(Other stories by John Leyden)
By John Leyden, VNU Net
Lack of enthusiasm for Linux among independent software vendors (ISVs) will slow down the progress of the operating system into mainstream and mission-critical environments, according to a report from researcher Gartner.
The company predicts that only around a third (30 to 35 per cent) of ISVs supporting server applications on Unix or Windows will support Linux by 2002.
George Weiss, an analyst at Gartner, said: "ISVs are warming to the future prospects of Linux, but many key ISVs still harbour reservations and do not yet see sufficient enterprise demand." General IT manager interest has not yet transcended to mainstream mission-critical environments, he added.
"Without a big push to drive users from the curious to the committed, ISVs will withhold resources."
Gartner advises users to confine Linux to roles in which current ISV support is strongest, such as web server and network infrastructure.
"Willingness to deploy Linux in scalable database management systems and mission-critical applications should be predicated on sincere long-term commitments of hardware vendors and ISVs that can guarantee enterprise levels of support provided for their other operating systems," said Weiss.

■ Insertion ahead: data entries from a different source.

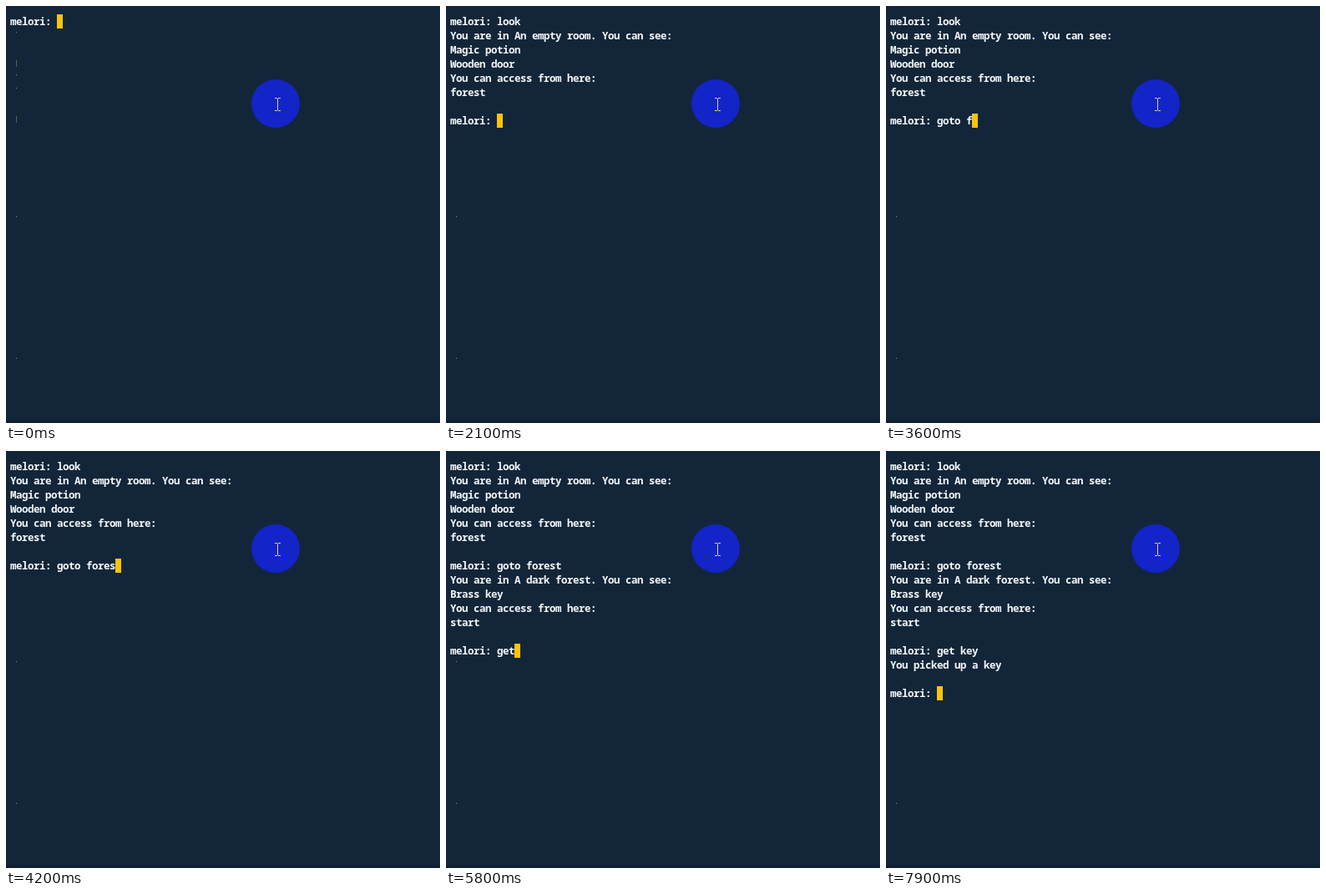
An HTML page with a canvas that plays this animation: 520x500 px, repeating every 8 s.

```html
<!DOCTYPE html>
<html lang="en">
<head>
<meta charset="utf-8">
<title>Text adventure</title>
<style>
html, body { margin: 0; width: 100%; height: 100%; overflow: hidden; background: #132639; }
canvas { display: block; }
</style>
</head>
<body>
<canvas id="stage" width="520" height="500"></canvas>
<script>
const ctx = document.getElementById('stage').getContext('2d');
const LOOP = 8000, LEFT = 5, TOP = 10, CELL = 7, ROW = 17;
const PROMPT = 'melori: ';

// Each command: key press times, the time of Enter, and the reply.
const commands = [
  { text: 'look', keys: [900, 1200, 1400, 1700], enter: 1900, reply: [
    'You are in An empty room. You can see:', 'Magic potion', 'Wooden door',
    'You can access from here:', 'forest', ''] },
  { text: 'goto forest',
    keys: [2600, 2800, 3000, 3200, 3400, 3500, 3700, 3900, 4000, 4200, 4400],
    enter: 4600, reply: [
    'You are in A dark forest. You can see:', 'Brass key',
    'You can access from here:', 'start', ''] },
  { text: 'get key', keys: [5400, 5600, 5800, 6100, 6400, 6600, 6800],
    enter: 7200, reply: ['You picked up a key', ''] }
];

// Faint marks left on the screen until a line is printed over them: y, height.
const specks = [[31, 1], [65, 8], [82, 1], [98, 1], [132, 8], [252, 1], [422, 1]];

function linesAt(time) {
  const lines = [];
  for (const { text, keys, enter, reply } of commands) {
    lines.push(PROMPT + text.slice(0, keys.filter(k => k <= time).length));
    if (time < enter) return lines;
    lines.push(...reply);
  }
  lines.push(PROMPT);
  return lines;
}

function rect(color, x, y, w, h) {
  ctx.fillStyle = color;
  ctx.fillRect(x, y, w, h);
}

function drawPointer() {
  ctx.fillStyle = '#1324c8';
  ctx.beginPath();
  ctx.arc(323, 117, 29, 0, Math.PI * 2);
  ctx.fill();
  const color = '#dcd38a';
  rect(color, 325, 111, 1, 14);
  for (const y of [110, 125]) {
    rect(color, 322, y, 3, 1);
    rect(color, 326, y, 3, 1);
  }
}

function draw(time) {
  const lines = linesAt(time);
  const last = lines.length - 1;
  rect('#132639', 0, 0, 520, 500);
  rect('#102033', 0, 496, 520, 4);

  const printedTo = TOP + lines.length * ROW;
  for (const [y, h] of specks) {
    if (y >= printedTo) rect(h > 1 ? '#56664a' : '#8a9270', 12, y, 1, h);
  }

  drawPointer();
  rect('#fac40a', LEFT + lines[last].length * CELL, TOP + last * ROW, CELL, ROW);

  ctx.font = '600 12.5px "Noto Sans Mono", "DejaVu Sans Mono", monospace';
  ctx.letterSpacing = '-0.5px';
  ctx.fillStyle = '#f4f7fa';
  lines.forEach((line, i) => ctx.fillText(line, LEFT, TOP + 13 + i * ROW));
}

function frame() {
  draw(performance.now() % LOOP);
  requestAnimationFrame(frame);
}
frame();
</script>
</body>
</html>
```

In around 50 ISV interviews conducted by Gartner, the most frequent cause of rejection of the operating system was pinned to lack of user demand.
ISVs enthusiastic about Linux tend to be the emerging vendors with ecommerce solutions, as well as those with infrastructure and appliance products who believe Linux eliminates the cost of porting to multiple Unix variants.
In contrast, those ISVs not committed to Linux also tend to have a significant vested interest in legacy applications tied to alternative platforms.
"A preponderance of them have nurtured applications through painstaking years of development, improvements and maintenance, and harbour a natural reluctance to port to Linux from fear as well as costs," said Weiss.
Chief among these vendors' fears is a hidden anxiety that the philosophy of open source software may exert pressure on their licensing practices and fees.
Weiss said another worry is the uncertainty of Linux's development, which he believes lags behind Unix functionality by three to four years, and concerns about possible fragmentation of the freeware operating system.